Make Your Own Worm Composter
We need to do some major reorganizing of kitchen and garden. It's got to where the bottom of the fridge is our place to keep scraps until they can be taken to the garden area. Especially with hubby temporarily out of commission.
Just found this and wanted to share. The first link has everything anyone needs to know about worm composting except how to build your own. The second has printable plans and pictures of a make your own self-sorting stackable bin that will handle even the scraps and peels of raw vegans. Now that¬ís a mouthful.
Vermicomposting is composting with worms - and red wigglers are the ideal species. Worm composting is superior to regular composting because of the nutrient-rich soil and tea that are produced as a byproduct of this specialized composting process. Worm composting is simple, hassle-free, it can be done indoors or outdoors, and it's is odour-free.
Just like other animals, worms need a comfortable place to live. It's easy to make bedding, the material worms live in. Just collect and mix together shredded leaves, shredded newspaper and cardboard, peat, moss, shredded straw, chopped-up old hay, dried grass clippings and old manure. The bedding in your new worm bin will gradually assimilate with the food and will eventually mix with the worm castings to become nutrient-rich worm soil. All Things Organic has many types of bins to choose from, and all the red wigglers and bedding you need to get started.
Organic Worm composting is an incredibly efficient way to convert kitchen scraps into nutrient-rich compost for your garden. But sorting out the undigested scraps can be messy and inconvenient. The Worm Factory automatically separates food scraps from finished compost. Simply fill the bottom tray with red wiggler worms, bedding and food scraps. As the worms finish digesting, they will migrate upward into the tray above, leaving rich castings behind.
In full operation, the Worm Factory houses 10,000 to 12,000 worms, consumes 5 to 8 pounds of food a day, allowing you to harvest a full try of castings per month. Each Worm Factory comes with full instructions and everything you need to get started. The Worm Factory is made in the U.S.A., constructed from high quality recycled plastic, with a limited 5 year warranty on materials and workmanship. It is very simple to assemble and can be stored in or outside.
Just about any container will work as a worm bin. We've seen bins made from and old dresser drawer, from a night stand and from an army ammo box. A bathtub or utility sink will also work fine as a worm bin. - www.allthingsorganic.com
John Longfellow of Klickitat County Solid Waste is co-designer of the OSCR Jr., a stacking tray design worm bin made from three ordinary 16" x 24" plastic totes stacked together. - Worm Bin Plans
I think composting is awesome, and I've known happy urban vermicomposters.
For me if I was in the city and in an apartment, I think I would just buy one of the already made ones, and I'd do a little checking to see which ones are good. I wouldn't want any red wrigglers wriggling their way out.
My son did this in his apartment.
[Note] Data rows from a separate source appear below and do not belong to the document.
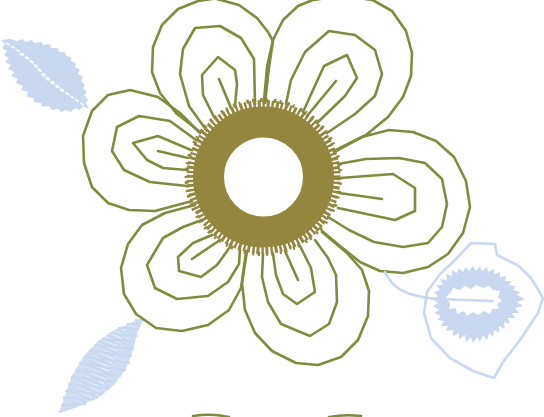
<!DOCTYPE html>
<html lang="en">
<head>
<meta charset="utf-8">
<title>Embroidered flower</title>
<style>
:root { --paper: #fff; --stem: #7f8c3f; --gold: #938740; --sky: #c9d8ee; }
html, body { margin: 0; background: var(--paper); overflow: hidden; }
svg { display: block; width: 544px; height: 417px; }
.petals, .vine { fill: none; stroke-width: 2.6; stroke-linejoin: round; stroke-linecap: round; }
.petals { stroke: var(--stem); }
.vine { stroke: var(--sky); }
.ring, .ring-stitch { fill: none; stroke: var(--gold); }
.ring { stroke-width: 31; }
.ring-stitch { stroke-width: 10; stroke-dasharray: 3 1.6 2.4 2; }
.ring-fringe { fill: none; stroke: var(--gold); stroke-width: 4; stroke-dasharray: 2.6 3.2 2 6; }
.leaf { fill: var(--sky); }
.stitch { fill: none; stroke: var(--sky); stroke-width: 2; stroke-linejoin: round; }
.vein { fill: none; stroke: var(--paper); stroke-width: 1.6; stroke-dasharray: 4 2; }
</style>
</head>
<body>
<svg viewBox="0 0 544 417" role="img" aria-label="Embroidered flower with leaves and a small blossom">
  <defs>
    <clipPath id="lower-leaf-shape">
      <path d="M144 318L135 321 116 329 98 341 83 357 72 376 65 395 59 413 77 407 98 398 114 385 126 369 133 350 137 334Z"/>
    </clipPath>
    <pattern id="slant-stitch" width="40" height="4.4" patternUnits="userSpaceOnUse" patternTransform="rotate(22)">
      <path d="M0 1.2H40M0 3.6L40 2.8" stroke="#c9d8ee" stroke-width="1.8"/>
    </pattern>
  </defs>

  <g id="upper-leaf">
    <path class="leaf" d="M1 40L10 39 17 41 23 39 25 42 32 40 34 43 41 42 43 45 50 44 51 48 58 48 59 52 65 52 66 56 71 57 71 61 76 63 75 67 80 70 78 74 83 77 81 81 85 85 83 88 87 92 84 95 88 100 86 103 89 109 83 106 80 110 75 108 71 112 66 110 61 112 58 109 52 110 49 106 42 107 41 103 34 102 34 98 27 97 28 92 21 90 23 86 16 83 18 79 11 76 14 72 8 69 11 65 5 62 9 58 4 55 7 51 2 48 5 44Z"/>
    <path class="vein" d="M6 43Q27 55 39 69T85 106"/>
    <path class="vein" d="M19 54Q34 62 43 76L64 93" opacity=".7"/>
  </g>

  <g id="lower-leaf">
    <rect x="55" y="315" width="92" height="100" fill="url(#slant-stitch)" clip-path="url(#lower-leaf-shape)"/>
    <path class="stitch" d="M59 412L77 406M61 405L86 404M63 398L95 399M65 391L103 394M68 384L110 388M71 377L116 382M75 370L121 376M79 363L126 370M84 357L130 363M89 351L132 356M95 345L134 349M102 339L135 342M110 333L138 336M118 328L139 329M127 324L141 324M135 320L144 320"/>
  </g>

  <g id="petals" class="petals">
    <g id="petal-top-left">
      <path d="M200 132L176 113 160 93 152 72 153 47 162 25 178 9 198 1 212 -1M217 -1L239 5 257 18 268 32 273 41 269 67 265 103"/>
      <path d="M207 131L189 106 180 74 183 49 195 28 220 26 241 38 254 59 255 104"/>
      <path d="M214 117L203 95 202 75 218 57 235 70 237 84 235 106M219 79L231 108"/>
    </g>
    <g id="petal-top-right">
      <path d="M264 101L267 67 273 40 283 20 298 6 315 -1M371 -1L392 11 406 31 412 53 411 76 403 97 388 117 366 135 334 151"/>
      <path d="M314 0L332 -3 352 -3 372 0"/>
      <path d="M286 104L291 80 305 52 329 31 355 35 375 50 382 74 375 96 355 114 327 133"/>
      <path d="M303 112L324 66 347 55 357 78 345 96 317 123M336 81L307 116"/>
    </g>
    <g id="petal-right">
      <path d="M334 152L362 137 389 130 413 132 436 141 454 157 466 181 470 207 463 233 448 254 428 267 403 273 380 271 360 262 340 246 322 231"/>
      <path d="M338 164L366 159 399 158 425 163 442 179 447 204 442 227 428 243 403 247 374 242 349 230 328 217"/>
      <path d="M340 178L393 174 415 188 415 211 395 220 338 208M382 199L339 193"/>
    </g>
    <g id="petal-bottom">
      <path d="M322 232L347 253 362 270 369 291 368 316 358 340 341 357 318 365 296 363 272 351 255 333 245 310 242 283 247 251"/>
      <path d="M263 254L262 277 268 302 281 324 310 336 329 324 337 302 336 275 328 258 315 240"/>
      <path d="M273 254L276 275 283 294 297 304 315 292 311 268 300 246M298 280L285 251"/>
    </g>
    <g id="petal-bottom-left">
      <path d="M195 205L165 213 142 225 128 244 121 268 124 294 136 314 156 328 182 331 208 325 229 310 241 288 246 252"/>
      <path d="M202 220L183 227 163 238 147 265 155 288 177 299 208 296 228 282 239 264 240 249"/>
      <path d="M212 235L193 243 178 257 179 271 201 277 217 265 230 247M192 259L220 240"/>
    </g>
    <g id="petal-left">
      <path d="M200 133L180 113 158 97 130 90 108 95 92 111 83 136 84 163 92 187 108 203 129 210 155 211 192 201"/>
      <path d="M196 140L170 121 139 116 117 127 112 151 124 170 150 182 187 186"/>
      <path d="M191 150L158 136 133 143 147 160 163 168 187 170M158 151L188 158"/>
    </g>
    <path d="M193 416Q211 413 229 417M329 417Q345 414 361 416"/>
  </g>

  <g id="flower-centre">
    <circle class="ring" cx="263.500" cy="177" r="55"/>
    <circle class="ring-stitch" cx="263.500" cy="177" r="72"/>
    <circle class="ring-fringe" cx="263.500" cy="177" r="77"/>
  </g>

  <g id="small-blossom">
    <path class="vine" d="M385 272Q391 285 403 291T437 299M471 243L495 244 497 255 519 266 531 278 543 298 538 313 520 340 503 362 494 378 473 371 450 358 431 338 424 313 427 292 440 274 454 261Z"/>
    <path class="leaf" fill-rule="evenodd" d="M480 266L482 271 487 267 488 272 494 269 494 274 500 272 500 277 506 276 505 281 511 281 509 285 516 286 513 290 520 292 517 295 525 299 517 302 523 306 515 308 519 313 512 313 515 318 508 318 510 324 504 322 505 329 499 326 499 333 494 330 493 337 489 333 487 340 483 335 480 342 477 337 473 343 471 337 466 342 465 335 459 339 459 333 453 336 453 330 446 331 448 326 441 326 444 321 437 320 441 316 434 313 439 310 433 306 438 303 432 299 438 296 434 292 440 290 436 285 443 285 440 279 447 280 446 274 452 276 452 270 457 273 459 268 463 272 466 267 469 271 473 266 476 271ZM446 297L451 292 453 288 460 290 465 286 471 289 476 285 483 288 489 286 493 290 500 291 498 297 502 301 497 304 499 309 492 309 490 314 484 311 478 315 473 312 467 316 464 311 457 314 456 308 449 309 450 304Z"/>
    <path class="vine" d="M437 299L492 301"/>
  </g>
</svg>
</body>
</html>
He was quite successful and really enjoyed it. Then his wife had a baby and he ended up giving away the worms because they were too busy. Now that their son is approaching 2, they are talking about maybe doing it again.
If you have specific questions, I'd be happy to talk to him for you. He said it was easy. If I recall, he used shredded newspaper and the worms just multiplied like heck. Then you can sell them if you want to gardners (or fishermen if it doesnt creep you out)
By the way
He didn't buy anything special from one of those websites. He did his worms in a simple plastic bin like you buy at Walmart or Target. It worked fine. One of those bins with a lid. A shallow one. Maybe one foot tall.
Doe -- don't put these worms in the garden, they are not garden worms. They are manure worms. They do not do what other worms do. They will die in the garden. At least that is what I've read. There is lots of information on the web. Very interesting!
I have done it in the house in a plastic Rubbermade box. It was great, that is until the bugs took over. Don't know what they were, but there were millions, tiny little things flying all over. So I moved it to the garage, did great. Then I got too busy and ended up putting it in the garden compost pile. I have no idea it they are still there -- don't think so.
I am really wanting to get started again, as I know from experience that the worm castings were superior in starting seedlings. My only question is can I really get enough worms to handle all the scraps from my family of 7.
I will try!
Raw Food Talk is a friendly forum brought to you by Alissa Cohen. You can find various living & raw food diet
merchandise such as her new book or CD on her website at www.alissacohen.com
. The Raw Food Talk forum is a great place to meet friends, share raw recipes, find advice and more. The forum is broken into different categories. The "Raw & Living Foods Discussion"
is for general chat about the raw diet. The Recipes and Food Preparation
is where you can discuss and exchange vegan recipes, vegetarian recipes, & other raw recipes. "Exercise and Fitness While Raw"
is for advice, tips, training and more while you are on a raw diet. "Juicing, Sprouting, and Organic Gardening"
is for discussion related to juicing & juicers, sprouting, organic gardening & wild edible foods. "Raw Events and Classifieds"
is for posting events, products, and advertisements. These are just some of the different topics you will find being discussed in the Raw Food Talk forum. Come on in and meet some new friends.